This 20-story, light-gray brick building was erected in 1954 and was designed by Mayer & Whittlesley and M. Milton Glass. It has 124 rental apartments. Mayer & Whittlesley also designed 40 and 240 Central Park South, which, like 220 Central Park South, are through-block buildings that extend to 58th Street.

In their excellent book, "New York 1960 Architecture and Urbanism Between The Second World War and The Bicentennial," (The Monacelli Press, 1995), Robert A. M. Stern, Thomas Mellins and David Fishman provide the following commentary about this building:

"Replacing three nineteenth-century rowhouses, and an apartment building, all built by the Appleby family, number 220 had as its immediate neighbor to the west Charles Buckham's Gainsborough Studios (1908), one of the most distinguished examples of the 'artist's studio' apartment house type that flourished before the first World War. Unfortunately, neither the character of its neighbor nor the previous efforts of Mayer & Whittlesley influenced the design. The twenty-story building had coarsely detailed rows of double-hung aluminum windows set in white brick, corner balconies and a blocky elevator penthouse; a similarly dismal building faced Fifty-eight Street and was separated from its companion by a garden.
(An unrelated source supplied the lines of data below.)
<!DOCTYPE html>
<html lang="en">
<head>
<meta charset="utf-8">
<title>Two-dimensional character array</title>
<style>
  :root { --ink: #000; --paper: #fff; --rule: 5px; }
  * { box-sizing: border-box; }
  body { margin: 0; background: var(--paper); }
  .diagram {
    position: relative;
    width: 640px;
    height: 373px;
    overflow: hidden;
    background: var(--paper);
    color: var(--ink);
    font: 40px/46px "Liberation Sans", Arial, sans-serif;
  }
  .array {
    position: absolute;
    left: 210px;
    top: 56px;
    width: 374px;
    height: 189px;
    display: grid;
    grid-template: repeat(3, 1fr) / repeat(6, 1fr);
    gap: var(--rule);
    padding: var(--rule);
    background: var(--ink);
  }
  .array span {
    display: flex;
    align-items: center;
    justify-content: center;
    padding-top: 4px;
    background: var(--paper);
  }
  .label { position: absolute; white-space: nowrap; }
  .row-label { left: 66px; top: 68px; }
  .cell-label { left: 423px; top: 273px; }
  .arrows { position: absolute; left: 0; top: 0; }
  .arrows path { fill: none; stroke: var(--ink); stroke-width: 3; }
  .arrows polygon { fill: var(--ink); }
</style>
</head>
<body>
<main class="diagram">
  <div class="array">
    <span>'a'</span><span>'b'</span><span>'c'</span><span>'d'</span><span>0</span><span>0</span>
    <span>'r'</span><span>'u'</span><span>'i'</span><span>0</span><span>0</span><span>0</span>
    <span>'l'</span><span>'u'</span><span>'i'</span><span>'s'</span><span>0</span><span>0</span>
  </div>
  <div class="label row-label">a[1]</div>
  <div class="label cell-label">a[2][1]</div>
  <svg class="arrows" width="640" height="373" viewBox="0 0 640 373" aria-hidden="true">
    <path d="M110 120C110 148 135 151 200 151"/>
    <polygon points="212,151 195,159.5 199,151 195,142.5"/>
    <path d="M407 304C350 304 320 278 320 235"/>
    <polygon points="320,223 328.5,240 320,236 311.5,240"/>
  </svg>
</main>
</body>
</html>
The setback base of the building on Central Park South compromised the street wall that was so critical to the framing of the park."

The building has a two-step-down entrance, a revolving front door, a concierge, protruding air-conditioners, a garage, and spiked sidewalk landscaping. It is to the west of a fire engine company on 58th Street.

About 80 tenants in the building were notified yesterday that they could face eviction proceedings because of the planned demolition.

There are about 40 vacant apartments, about 45 rent-stabilized tenants and no rent-controlled tenants in the building. The remaining "market-rate" tenants would be asked to leave when their leases expire, or possibly to remain on month-to-month basis until the plan is completed.

Veronica W. Hackett, the managing partner of The Clarett Group, told today that it plans to offer "substantial" relocation assistance and has a "geriatic counselor" to assist elderly tenants and has no plans "to throw tenants out on the street."

The new building would be the tallest on the block, but Ms. Hackett indicated that architectural plans have not yet been finalized.

The Clarett Group?s projects include the 55-story Sky House condominium tower under construction at 11 West 29th Street, Place 57, which is under construction at 207 East 57th Street, Chelsea House at 130 West 19th Street, 2770 Broadway, the Montrose at 308 East 38th Street, the Post Toscana at 389 East 89th Street and the Post Luminaria at 385 First Avenue.
Architecture Critic Carter Horsley Since 1997, Carter B. Horsley has been the editorial director of CityRealty. He began his journalistic career at The New York Times in 1961 where he spent 26 years as a reporter specializing in real estate & architectural news. In 1987, he became the architecture critic and real estate editor of The New York Post.